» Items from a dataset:
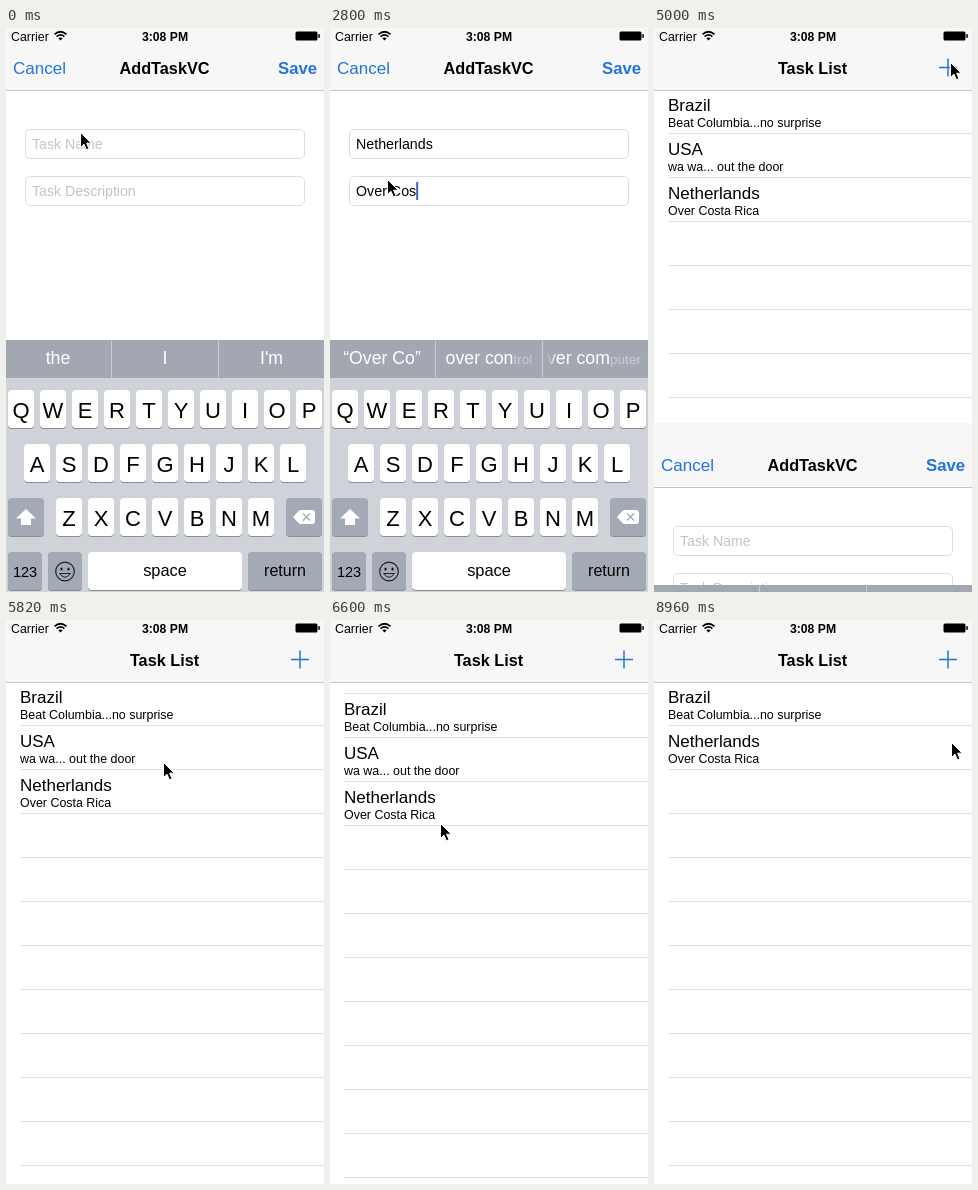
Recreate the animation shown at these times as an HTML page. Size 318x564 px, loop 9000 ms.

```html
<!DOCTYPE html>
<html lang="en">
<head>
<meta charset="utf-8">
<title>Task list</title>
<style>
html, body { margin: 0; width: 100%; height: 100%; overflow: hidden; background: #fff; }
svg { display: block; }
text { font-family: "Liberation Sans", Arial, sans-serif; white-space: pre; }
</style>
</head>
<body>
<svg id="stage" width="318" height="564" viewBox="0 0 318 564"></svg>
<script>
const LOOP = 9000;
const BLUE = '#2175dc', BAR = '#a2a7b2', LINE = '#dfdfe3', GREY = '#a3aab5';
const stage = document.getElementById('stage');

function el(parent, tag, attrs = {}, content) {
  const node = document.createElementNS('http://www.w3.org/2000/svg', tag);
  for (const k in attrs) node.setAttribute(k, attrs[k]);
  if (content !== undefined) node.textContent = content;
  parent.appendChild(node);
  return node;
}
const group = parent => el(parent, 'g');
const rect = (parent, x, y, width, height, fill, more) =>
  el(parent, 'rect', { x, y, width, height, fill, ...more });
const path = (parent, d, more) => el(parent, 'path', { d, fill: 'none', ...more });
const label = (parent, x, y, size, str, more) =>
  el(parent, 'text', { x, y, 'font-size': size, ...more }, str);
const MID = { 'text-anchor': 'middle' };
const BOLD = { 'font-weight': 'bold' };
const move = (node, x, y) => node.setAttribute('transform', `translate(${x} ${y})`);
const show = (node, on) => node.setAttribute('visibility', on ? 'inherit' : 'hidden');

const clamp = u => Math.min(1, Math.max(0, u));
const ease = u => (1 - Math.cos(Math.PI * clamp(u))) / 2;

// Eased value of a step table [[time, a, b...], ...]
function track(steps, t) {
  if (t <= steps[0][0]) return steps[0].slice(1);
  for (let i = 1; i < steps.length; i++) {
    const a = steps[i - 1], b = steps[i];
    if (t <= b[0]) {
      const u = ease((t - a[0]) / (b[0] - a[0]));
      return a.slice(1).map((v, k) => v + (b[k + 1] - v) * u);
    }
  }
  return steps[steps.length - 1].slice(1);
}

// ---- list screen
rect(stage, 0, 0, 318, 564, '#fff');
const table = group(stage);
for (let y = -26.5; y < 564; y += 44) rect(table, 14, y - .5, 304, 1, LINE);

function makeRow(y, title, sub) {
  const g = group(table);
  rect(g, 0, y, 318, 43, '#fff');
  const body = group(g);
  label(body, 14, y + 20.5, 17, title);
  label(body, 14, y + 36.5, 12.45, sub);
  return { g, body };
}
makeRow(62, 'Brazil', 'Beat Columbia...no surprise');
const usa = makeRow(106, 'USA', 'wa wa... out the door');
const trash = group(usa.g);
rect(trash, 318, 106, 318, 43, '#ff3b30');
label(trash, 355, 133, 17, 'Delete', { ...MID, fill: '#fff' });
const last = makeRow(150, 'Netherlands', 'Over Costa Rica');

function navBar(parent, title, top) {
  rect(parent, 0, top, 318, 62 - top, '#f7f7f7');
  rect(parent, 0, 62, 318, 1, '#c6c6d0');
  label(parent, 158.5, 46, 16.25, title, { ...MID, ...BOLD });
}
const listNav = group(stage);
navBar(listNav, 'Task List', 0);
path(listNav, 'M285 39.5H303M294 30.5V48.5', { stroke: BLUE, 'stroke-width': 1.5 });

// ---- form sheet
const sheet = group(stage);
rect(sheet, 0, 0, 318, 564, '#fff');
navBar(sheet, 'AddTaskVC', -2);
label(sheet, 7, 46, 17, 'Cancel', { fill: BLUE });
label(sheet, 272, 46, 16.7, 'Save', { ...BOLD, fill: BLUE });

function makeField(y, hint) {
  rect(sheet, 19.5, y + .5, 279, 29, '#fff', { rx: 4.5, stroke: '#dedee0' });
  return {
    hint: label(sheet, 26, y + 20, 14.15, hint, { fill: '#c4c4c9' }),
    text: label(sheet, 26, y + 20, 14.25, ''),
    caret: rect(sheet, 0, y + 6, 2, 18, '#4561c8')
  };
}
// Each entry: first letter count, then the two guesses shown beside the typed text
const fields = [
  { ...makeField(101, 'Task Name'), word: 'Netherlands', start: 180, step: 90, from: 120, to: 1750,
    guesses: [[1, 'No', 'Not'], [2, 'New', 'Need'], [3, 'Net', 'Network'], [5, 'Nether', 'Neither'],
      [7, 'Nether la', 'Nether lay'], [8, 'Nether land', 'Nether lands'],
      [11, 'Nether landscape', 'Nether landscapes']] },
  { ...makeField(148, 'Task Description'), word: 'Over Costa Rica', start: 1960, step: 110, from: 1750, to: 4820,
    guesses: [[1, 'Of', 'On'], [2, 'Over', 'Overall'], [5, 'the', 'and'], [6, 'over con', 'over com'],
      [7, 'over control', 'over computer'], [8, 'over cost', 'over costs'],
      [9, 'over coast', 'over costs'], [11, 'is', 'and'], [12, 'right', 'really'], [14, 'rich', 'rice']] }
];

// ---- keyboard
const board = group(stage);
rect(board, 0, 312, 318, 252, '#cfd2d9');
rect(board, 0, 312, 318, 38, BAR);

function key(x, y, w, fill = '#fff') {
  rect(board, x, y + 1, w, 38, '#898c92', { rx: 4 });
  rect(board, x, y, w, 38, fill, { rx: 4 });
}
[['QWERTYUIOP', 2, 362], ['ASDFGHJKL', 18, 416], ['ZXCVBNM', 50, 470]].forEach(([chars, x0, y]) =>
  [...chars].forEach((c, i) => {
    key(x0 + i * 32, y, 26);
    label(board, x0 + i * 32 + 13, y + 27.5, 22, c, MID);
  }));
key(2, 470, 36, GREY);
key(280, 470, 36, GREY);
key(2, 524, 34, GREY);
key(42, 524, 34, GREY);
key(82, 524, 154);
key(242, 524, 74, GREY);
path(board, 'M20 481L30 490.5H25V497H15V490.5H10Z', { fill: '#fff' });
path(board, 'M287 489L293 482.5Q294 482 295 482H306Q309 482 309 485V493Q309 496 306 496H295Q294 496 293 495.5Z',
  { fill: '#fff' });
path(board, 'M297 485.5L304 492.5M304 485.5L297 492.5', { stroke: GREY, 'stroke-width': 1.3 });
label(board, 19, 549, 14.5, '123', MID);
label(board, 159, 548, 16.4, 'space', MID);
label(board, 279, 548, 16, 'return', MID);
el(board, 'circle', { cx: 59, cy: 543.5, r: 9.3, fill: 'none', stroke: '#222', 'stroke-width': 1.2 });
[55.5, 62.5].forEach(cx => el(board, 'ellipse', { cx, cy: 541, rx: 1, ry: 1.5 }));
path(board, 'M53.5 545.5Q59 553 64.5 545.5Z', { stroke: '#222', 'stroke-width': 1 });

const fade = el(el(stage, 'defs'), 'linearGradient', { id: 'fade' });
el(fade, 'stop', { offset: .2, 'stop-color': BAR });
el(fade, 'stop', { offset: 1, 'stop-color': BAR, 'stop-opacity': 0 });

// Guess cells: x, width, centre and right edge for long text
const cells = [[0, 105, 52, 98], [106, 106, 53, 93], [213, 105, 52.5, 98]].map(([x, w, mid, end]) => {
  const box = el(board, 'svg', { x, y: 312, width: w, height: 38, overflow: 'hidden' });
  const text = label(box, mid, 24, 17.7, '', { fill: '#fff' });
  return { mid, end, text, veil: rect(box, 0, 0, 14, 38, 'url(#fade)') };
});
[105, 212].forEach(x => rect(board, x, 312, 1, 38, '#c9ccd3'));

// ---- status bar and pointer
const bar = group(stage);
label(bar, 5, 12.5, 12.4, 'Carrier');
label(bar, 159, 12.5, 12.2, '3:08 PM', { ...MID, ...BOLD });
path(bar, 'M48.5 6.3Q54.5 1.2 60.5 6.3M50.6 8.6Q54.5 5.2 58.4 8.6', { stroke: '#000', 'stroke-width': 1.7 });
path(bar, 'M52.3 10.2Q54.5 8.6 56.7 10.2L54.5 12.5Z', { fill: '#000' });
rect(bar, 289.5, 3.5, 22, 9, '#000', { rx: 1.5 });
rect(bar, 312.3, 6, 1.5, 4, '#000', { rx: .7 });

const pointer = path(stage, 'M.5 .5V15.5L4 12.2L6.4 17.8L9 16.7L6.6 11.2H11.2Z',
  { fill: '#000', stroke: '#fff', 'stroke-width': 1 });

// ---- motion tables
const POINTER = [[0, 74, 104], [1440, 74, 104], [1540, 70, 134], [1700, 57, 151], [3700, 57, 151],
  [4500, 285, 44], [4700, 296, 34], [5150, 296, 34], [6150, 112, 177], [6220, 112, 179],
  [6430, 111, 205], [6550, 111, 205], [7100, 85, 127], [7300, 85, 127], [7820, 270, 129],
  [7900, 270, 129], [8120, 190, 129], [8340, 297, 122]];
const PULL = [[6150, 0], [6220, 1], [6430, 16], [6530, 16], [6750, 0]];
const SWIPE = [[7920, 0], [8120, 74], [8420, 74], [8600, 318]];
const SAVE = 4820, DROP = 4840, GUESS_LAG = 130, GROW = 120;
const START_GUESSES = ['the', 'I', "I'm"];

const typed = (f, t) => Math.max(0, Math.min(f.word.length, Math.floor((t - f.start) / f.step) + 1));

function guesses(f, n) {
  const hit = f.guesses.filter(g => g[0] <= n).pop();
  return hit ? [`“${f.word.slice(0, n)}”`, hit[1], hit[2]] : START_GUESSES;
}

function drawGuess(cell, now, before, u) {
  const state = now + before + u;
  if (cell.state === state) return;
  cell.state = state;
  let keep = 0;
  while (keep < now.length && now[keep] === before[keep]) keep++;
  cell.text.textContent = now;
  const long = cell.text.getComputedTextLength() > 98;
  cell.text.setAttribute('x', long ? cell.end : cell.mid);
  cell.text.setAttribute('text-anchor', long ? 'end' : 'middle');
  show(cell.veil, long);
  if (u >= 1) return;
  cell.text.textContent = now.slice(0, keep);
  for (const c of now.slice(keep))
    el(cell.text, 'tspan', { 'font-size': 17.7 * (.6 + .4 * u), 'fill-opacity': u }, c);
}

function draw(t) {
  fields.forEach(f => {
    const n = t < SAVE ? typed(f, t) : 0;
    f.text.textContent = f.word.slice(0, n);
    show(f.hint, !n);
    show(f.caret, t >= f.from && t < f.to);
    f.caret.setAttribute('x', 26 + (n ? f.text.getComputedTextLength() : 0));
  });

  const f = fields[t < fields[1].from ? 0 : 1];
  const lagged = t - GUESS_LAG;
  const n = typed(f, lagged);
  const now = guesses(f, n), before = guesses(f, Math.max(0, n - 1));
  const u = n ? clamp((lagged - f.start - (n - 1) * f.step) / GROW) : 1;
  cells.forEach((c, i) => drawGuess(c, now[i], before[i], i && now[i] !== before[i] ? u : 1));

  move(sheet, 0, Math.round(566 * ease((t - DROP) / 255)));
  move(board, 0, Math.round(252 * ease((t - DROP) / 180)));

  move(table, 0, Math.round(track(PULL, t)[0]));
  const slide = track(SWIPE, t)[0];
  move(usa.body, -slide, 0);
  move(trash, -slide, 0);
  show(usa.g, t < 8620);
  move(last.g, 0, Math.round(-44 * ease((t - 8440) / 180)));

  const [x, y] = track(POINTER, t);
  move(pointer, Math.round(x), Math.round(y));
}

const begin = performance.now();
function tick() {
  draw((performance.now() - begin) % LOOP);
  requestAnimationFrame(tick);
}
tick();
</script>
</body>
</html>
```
...
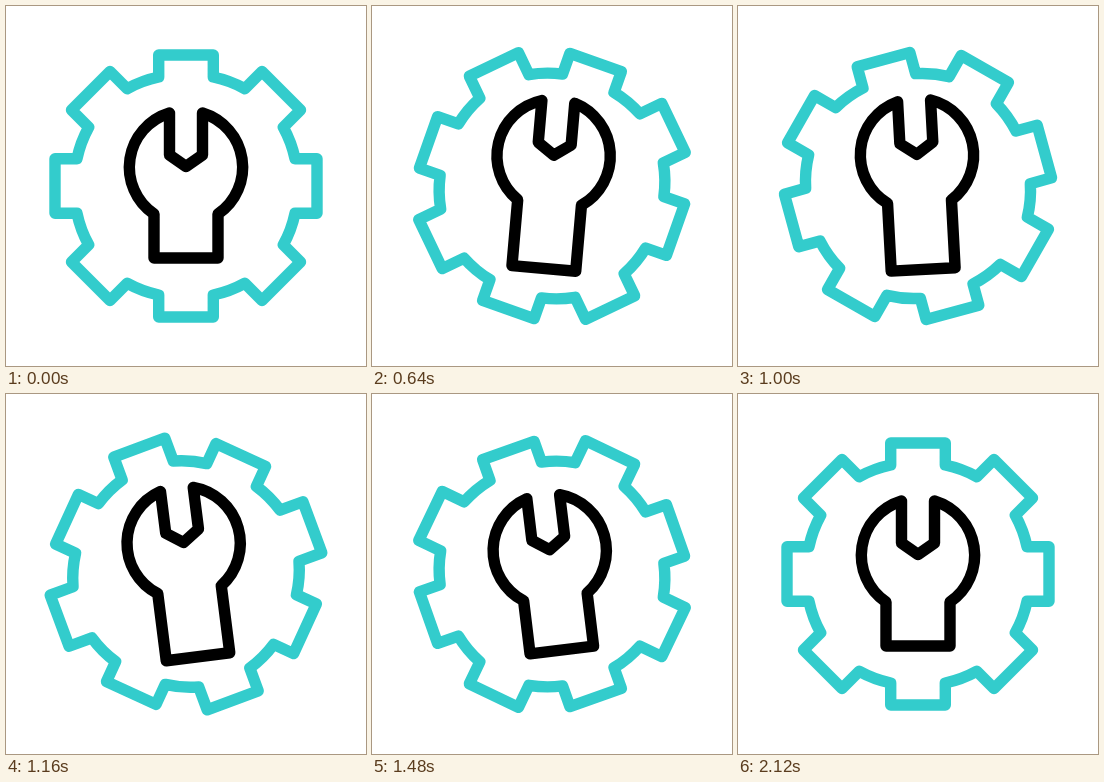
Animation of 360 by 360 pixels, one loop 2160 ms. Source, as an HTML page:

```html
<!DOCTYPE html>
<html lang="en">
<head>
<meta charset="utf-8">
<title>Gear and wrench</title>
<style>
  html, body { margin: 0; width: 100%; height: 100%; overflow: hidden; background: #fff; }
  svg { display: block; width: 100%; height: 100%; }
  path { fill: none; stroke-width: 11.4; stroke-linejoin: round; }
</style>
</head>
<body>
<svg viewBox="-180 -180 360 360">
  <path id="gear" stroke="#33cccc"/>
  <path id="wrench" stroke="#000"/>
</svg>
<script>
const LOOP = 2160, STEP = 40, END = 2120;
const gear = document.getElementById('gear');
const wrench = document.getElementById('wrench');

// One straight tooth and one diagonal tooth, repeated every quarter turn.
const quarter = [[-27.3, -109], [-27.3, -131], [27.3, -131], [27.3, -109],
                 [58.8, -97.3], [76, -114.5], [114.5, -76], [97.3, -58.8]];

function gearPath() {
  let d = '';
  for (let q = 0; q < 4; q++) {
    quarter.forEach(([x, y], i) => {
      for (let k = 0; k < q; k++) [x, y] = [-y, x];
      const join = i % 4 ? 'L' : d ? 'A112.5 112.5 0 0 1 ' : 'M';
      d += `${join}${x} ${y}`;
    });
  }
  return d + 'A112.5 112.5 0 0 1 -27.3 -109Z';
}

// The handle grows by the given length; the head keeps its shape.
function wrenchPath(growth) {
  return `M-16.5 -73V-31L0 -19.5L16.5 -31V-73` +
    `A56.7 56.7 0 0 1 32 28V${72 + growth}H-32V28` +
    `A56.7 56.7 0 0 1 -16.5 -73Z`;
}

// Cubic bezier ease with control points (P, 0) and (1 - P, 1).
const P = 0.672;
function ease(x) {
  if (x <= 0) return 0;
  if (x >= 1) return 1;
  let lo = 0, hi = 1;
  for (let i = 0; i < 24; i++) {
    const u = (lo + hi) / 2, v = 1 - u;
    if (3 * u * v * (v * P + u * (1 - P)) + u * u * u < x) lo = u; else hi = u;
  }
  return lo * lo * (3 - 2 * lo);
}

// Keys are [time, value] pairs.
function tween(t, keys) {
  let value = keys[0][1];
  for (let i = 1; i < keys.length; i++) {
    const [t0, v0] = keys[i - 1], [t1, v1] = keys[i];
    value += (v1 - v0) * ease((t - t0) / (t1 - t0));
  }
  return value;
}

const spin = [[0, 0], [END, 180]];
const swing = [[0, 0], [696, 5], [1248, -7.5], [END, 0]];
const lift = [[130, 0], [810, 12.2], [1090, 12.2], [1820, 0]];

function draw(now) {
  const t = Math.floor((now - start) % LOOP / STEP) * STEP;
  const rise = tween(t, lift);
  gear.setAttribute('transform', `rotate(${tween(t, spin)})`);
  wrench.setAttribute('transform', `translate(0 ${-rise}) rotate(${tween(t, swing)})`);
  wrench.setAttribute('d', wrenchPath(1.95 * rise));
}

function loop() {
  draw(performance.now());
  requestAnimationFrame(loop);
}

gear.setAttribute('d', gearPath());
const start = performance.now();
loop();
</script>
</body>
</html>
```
--
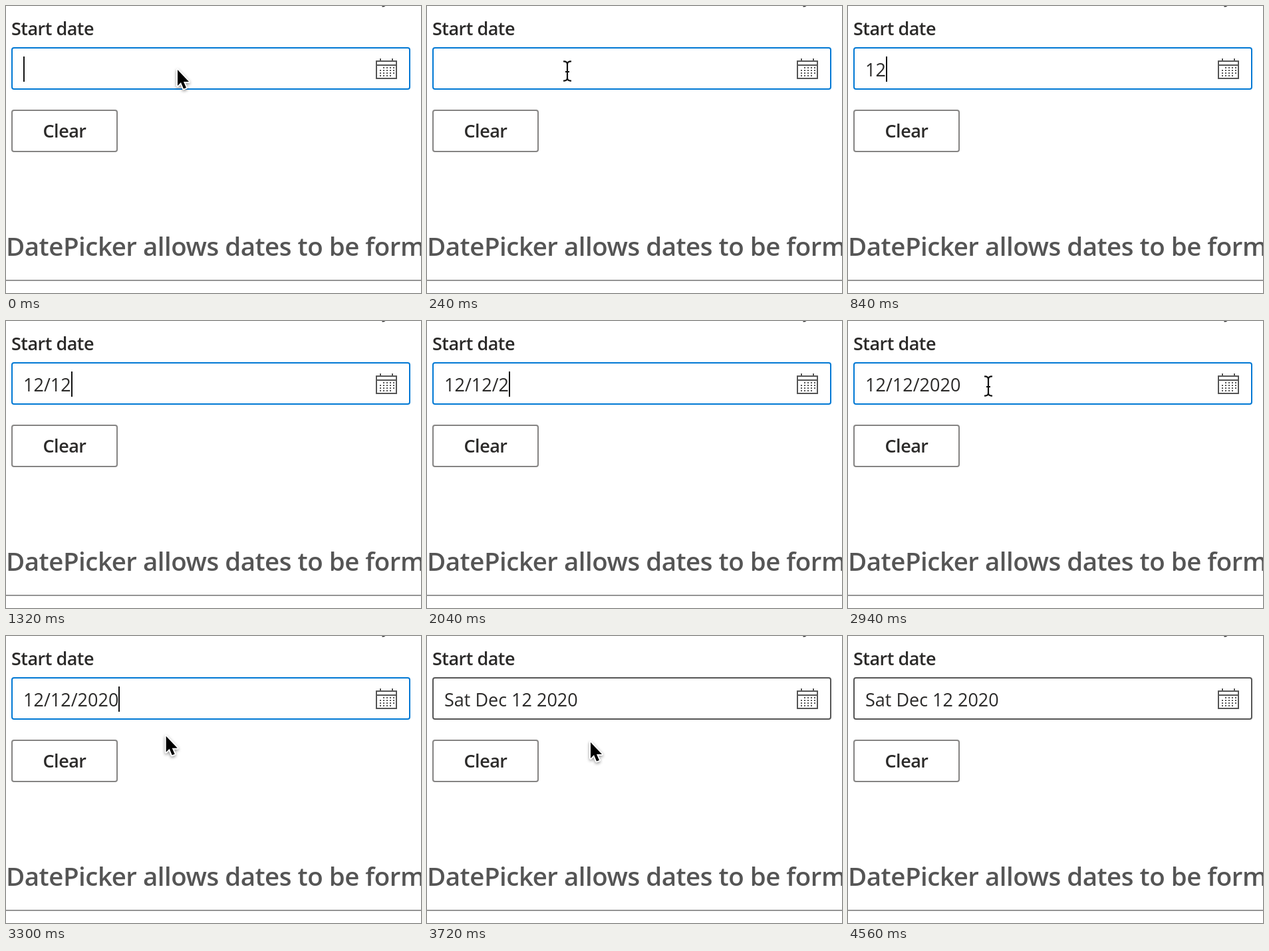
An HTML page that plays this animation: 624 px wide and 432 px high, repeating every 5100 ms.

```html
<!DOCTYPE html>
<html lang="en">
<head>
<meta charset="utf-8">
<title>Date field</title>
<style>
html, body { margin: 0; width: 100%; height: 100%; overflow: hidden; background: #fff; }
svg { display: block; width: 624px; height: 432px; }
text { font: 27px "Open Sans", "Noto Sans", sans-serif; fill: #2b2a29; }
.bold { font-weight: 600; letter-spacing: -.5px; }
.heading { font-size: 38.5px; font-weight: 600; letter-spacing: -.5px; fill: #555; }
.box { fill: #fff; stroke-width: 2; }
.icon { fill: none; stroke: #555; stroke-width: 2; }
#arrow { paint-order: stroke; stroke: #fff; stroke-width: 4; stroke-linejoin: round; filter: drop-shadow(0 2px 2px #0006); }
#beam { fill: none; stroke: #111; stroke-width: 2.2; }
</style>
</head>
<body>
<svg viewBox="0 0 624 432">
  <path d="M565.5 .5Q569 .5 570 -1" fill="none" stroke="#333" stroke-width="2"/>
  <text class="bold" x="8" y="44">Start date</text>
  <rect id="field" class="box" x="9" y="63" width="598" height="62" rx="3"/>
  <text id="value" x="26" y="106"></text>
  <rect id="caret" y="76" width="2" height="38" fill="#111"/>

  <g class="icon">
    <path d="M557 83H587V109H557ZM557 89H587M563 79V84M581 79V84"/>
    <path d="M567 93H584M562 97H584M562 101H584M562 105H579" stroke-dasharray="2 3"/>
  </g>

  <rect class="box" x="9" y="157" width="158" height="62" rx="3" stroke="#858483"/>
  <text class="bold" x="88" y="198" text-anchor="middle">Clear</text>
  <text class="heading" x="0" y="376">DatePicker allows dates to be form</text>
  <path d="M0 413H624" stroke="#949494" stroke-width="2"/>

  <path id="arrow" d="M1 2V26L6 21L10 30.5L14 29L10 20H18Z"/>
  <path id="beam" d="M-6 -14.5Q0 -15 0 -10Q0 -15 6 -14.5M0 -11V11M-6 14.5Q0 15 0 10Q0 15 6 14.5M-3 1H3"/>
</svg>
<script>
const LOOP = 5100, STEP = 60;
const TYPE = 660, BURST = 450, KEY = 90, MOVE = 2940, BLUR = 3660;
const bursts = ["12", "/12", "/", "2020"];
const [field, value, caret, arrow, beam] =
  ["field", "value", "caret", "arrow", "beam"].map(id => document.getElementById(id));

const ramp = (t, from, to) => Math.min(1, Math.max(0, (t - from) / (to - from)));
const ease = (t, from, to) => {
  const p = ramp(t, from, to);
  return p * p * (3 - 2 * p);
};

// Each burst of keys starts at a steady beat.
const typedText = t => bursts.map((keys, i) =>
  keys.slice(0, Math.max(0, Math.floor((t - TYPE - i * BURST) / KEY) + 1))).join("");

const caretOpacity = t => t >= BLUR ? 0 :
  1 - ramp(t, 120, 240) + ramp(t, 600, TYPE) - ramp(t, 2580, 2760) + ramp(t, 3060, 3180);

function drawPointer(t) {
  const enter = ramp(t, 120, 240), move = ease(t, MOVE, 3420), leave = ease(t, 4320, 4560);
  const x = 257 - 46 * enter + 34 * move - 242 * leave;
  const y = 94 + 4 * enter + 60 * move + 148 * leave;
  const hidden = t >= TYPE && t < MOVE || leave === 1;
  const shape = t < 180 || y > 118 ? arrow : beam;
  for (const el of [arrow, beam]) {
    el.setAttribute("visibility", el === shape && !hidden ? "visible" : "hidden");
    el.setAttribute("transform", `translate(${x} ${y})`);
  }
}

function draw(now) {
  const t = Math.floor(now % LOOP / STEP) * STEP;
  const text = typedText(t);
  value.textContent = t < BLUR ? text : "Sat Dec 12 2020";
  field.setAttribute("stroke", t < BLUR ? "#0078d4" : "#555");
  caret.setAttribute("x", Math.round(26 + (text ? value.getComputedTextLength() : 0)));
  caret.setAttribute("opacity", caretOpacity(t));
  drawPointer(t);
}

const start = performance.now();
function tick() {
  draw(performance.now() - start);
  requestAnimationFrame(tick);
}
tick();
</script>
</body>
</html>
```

» PROBLEM TO SOLVE: Copy task for the entries above: every line with the string "BLUE".

» EXERCISE RESULT:
const BLUE = '#2175dc', BAR = '#a2a7b2', LINE = '#dfdfe3', GREY = '#a3aab5';
path(listNav, 'M285 39.5H303M294 30.5V48.5', { stroke: BLUE, 'stroke-width': 1.5 });
label(sheet, 7, 46, 17, 'Cancel', { fill: BLUE });
label(sheet, 272, 46, 16.7, 'Save', { ...BOLD, fill: BLUE });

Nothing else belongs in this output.